So, Gizmodo has a great post on the new series of Code.org PSAs, “People Who Did Not Get Rich and/or Famous Coding Want You to Code”. I think Computer Science Education Week is a fantastic idea (although IMHO every week should be CSEdWeek), but the whole “hour of code” thing seemed slightly silly, until now.

Okay, the PSAs keep it silly. Every time someone in those videos says “I just did n lines of code”, the following script runs through my head:

"Yeah, this..."
"I just did #{n} lines of code".gsub!(/code/, 'coke') << ", and I can't feel my face!"

Yeah, I’m a terrible person. Also hilarious. Moving on…

Hacker Exceptionalism

Usually, the term Exceptionalism is used in a context of superiority, e.g., American exceptionalism. I do believe there is something like “hacker exceptionalism”, except the “exception” has nothing to do with superiority, but literally an exceptional case — a corner case for life, if you will.

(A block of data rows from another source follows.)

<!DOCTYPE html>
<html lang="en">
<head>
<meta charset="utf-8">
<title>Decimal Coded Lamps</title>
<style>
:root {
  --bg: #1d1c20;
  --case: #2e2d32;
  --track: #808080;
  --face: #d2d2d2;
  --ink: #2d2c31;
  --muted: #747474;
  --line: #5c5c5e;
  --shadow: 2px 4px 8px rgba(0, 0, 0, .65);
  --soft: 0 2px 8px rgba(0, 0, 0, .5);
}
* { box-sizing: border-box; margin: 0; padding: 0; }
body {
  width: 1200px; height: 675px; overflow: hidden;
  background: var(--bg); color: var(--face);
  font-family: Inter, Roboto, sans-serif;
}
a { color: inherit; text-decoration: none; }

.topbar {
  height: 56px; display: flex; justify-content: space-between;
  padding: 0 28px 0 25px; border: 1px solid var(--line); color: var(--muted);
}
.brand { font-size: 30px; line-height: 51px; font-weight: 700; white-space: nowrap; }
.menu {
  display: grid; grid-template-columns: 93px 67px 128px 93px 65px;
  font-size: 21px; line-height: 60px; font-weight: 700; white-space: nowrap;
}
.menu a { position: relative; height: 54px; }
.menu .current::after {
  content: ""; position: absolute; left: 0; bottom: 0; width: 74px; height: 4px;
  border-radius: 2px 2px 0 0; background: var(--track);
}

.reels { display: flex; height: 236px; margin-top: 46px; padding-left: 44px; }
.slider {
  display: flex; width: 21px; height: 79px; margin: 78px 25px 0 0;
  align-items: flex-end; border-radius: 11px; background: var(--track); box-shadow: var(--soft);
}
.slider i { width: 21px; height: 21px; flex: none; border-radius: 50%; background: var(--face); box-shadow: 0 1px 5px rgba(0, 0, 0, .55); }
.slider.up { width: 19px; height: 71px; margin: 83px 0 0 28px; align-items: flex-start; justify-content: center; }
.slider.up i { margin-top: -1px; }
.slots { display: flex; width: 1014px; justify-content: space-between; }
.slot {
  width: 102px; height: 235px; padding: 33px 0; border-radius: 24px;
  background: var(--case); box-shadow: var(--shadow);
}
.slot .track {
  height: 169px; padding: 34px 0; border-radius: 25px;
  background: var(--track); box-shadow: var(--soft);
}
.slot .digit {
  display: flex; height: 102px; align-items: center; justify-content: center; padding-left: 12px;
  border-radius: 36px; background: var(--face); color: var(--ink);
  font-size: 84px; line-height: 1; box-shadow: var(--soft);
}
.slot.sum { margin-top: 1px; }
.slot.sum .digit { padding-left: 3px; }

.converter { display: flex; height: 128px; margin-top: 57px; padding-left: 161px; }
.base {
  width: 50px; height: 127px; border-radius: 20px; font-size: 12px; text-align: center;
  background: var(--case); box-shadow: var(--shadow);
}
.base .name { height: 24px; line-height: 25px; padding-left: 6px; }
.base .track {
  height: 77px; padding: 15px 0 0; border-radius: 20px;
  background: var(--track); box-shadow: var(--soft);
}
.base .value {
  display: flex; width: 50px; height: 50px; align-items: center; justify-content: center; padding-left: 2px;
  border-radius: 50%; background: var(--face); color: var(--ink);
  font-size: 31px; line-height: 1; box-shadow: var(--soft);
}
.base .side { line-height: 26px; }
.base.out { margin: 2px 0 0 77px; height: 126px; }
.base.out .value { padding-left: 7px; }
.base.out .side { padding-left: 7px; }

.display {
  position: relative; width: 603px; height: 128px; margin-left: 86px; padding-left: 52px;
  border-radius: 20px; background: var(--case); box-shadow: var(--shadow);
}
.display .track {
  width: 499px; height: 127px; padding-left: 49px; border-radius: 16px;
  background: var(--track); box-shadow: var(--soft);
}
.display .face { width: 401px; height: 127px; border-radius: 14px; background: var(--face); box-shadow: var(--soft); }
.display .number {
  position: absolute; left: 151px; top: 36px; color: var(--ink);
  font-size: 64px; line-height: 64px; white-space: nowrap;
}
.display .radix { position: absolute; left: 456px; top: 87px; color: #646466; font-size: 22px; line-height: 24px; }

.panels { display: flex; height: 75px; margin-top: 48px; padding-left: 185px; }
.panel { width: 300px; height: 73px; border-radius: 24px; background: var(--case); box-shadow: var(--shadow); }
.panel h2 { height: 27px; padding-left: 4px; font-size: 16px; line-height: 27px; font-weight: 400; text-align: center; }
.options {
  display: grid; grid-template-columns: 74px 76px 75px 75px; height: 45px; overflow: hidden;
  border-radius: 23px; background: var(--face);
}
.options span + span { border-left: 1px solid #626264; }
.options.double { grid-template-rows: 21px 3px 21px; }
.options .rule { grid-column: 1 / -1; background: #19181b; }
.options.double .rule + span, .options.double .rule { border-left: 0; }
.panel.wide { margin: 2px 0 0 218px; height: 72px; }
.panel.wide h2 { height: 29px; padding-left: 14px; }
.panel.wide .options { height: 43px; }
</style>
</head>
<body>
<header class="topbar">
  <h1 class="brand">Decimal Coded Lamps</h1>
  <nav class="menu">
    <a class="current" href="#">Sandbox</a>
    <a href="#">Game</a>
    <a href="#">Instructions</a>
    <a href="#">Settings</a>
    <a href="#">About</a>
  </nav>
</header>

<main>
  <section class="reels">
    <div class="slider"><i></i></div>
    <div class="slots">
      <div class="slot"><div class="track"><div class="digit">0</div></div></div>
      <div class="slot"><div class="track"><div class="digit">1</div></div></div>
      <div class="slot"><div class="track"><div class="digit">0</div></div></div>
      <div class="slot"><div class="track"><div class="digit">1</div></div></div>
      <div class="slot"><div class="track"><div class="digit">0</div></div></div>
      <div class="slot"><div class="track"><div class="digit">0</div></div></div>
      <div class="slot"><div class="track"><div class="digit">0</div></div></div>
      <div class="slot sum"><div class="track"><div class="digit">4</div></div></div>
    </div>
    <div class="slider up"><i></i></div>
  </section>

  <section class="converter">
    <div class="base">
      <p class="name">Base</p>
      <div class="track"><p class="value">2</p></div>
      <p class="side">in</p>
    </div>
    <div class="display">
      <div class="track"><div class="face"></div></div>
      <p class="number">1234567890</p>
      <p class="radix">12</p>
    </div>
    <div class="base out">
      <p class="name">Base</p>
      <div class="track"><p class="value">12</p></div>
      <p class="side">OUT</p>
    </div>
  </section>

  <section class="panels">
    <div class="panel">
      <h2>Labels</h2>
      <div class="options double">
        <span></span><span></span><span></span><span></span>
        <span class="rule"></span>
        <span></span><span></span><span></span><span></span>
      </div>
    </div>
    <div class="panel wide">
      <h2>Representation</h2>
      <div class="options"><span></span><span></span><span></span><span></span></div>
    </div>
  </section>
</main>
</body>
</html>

There’s something weird about hackers. I’m not lumping everyone who writes code for their day job into this category (frankly, that would be offensive to my sensibilities). I’ve written before about my encounters with people who just code 9 to 5 and then don’t think about it and all I can say now is that I wish they would stop (actually, I’m not sure many of them think about it at all).

People who grok code have weird brains. That’s the theory. It’s not new; in Snow Crash, Neal Stephenson describes a neurolinguistic virus that can infect the brains of hackers via digital images because of the pathways coding has created in their brains.

There’s a chicken-and-egg problem here: are our brains weird because we’re hackers, or are we hackers because our brains are weird?

I’m not sure there’s any way to answer that scientifically until we have longitudinal studies complete with periodic fMRI scans of children as they develop into programmers (or not). So we’ll leave the origin story aside for now.

Voight-Kampff

In the movie Blade Runner (apologies to Philip K. Dick fans for heading down this particular rabbit-hole), a test called Voight-Kampff is administered to distinguish humans from replicants.

The idea of a Voight-Kampff test to distinguish humans from hackers isn’t new either; in 2006, researchers proposed an (apparently) effective test to separate programming sheep from non-programming goats.

So this “Hour of Code” thing. I thought it was a cute idea at first, became dubious, got annoyed at the marketing, and stopped paying attention until the new batch of PSAs were covered on Gizmodo (full confession: I was reading Valleywag when I saw it. I can’t help myself). Then I realized: this is like a Voight-Kampff test for hackers. My first “hour of code” was when I was five. that hour stretched into three. Then countless hours followed. For the rest of my life.

The whole “everyone should learn to code” meme is great; I think everyone should understand the fundamentals of computer science. Not that “learning to code” is equivalent to “understanding CS fundamentals,” but it’s a step in the right direction. But it’s important to distinguish between “learning to code” and “entering a career in software engineering.”

I wish the latter were left to true hackers. The ones who are outed by the “hour of code” when the hour turns into 10,000 hours; the ones who go from “I did 5 lines of code!” to “I did 5k LOCs” in about two weeks. That’s not going to be everyone. It’s going to be a distinct minority. We’re corner cases.

Code.org has some great goals, even if the motives seem questionable at times (does it feel to anyone else like “everyone should learn to code” is in some cases an attempt to rekindle the failed 1990’s experiment of “commodity programmers”?). More than anything else, though, “hour of code” seems to intorduce a catch block for those of us who throw HackerBrainException. And that’s great. Uncaught exceptions aren’t good for anyone. This is why we need computing in the core — it’s like checked exceptions in the API for public education.

Computer Science in K-12

This is the real issue, isn’t it? Getting computer science into the standards for K-12 education? Making an “hour of code” redundant?

Sadly, things don’t seem to have changed much since my own negative experiences with coding at school… but that was in the late 1990’s. I would have expected progress since then… if I were a lot more naïve.

So a message to current students: Fortuna audaces iuvat — Fortune favors the bold. Hack everything. Code your math homework. Shit, code your math homework, put hte source on Github, and let your friends copy that shit. Refuse to do anything without a computer, whether that computer is your phone or a Cray XE6.

If your school doesn’t offer CS classes, start your own. Just get hacking. If you throw HackerBrainException, you’ll never stop.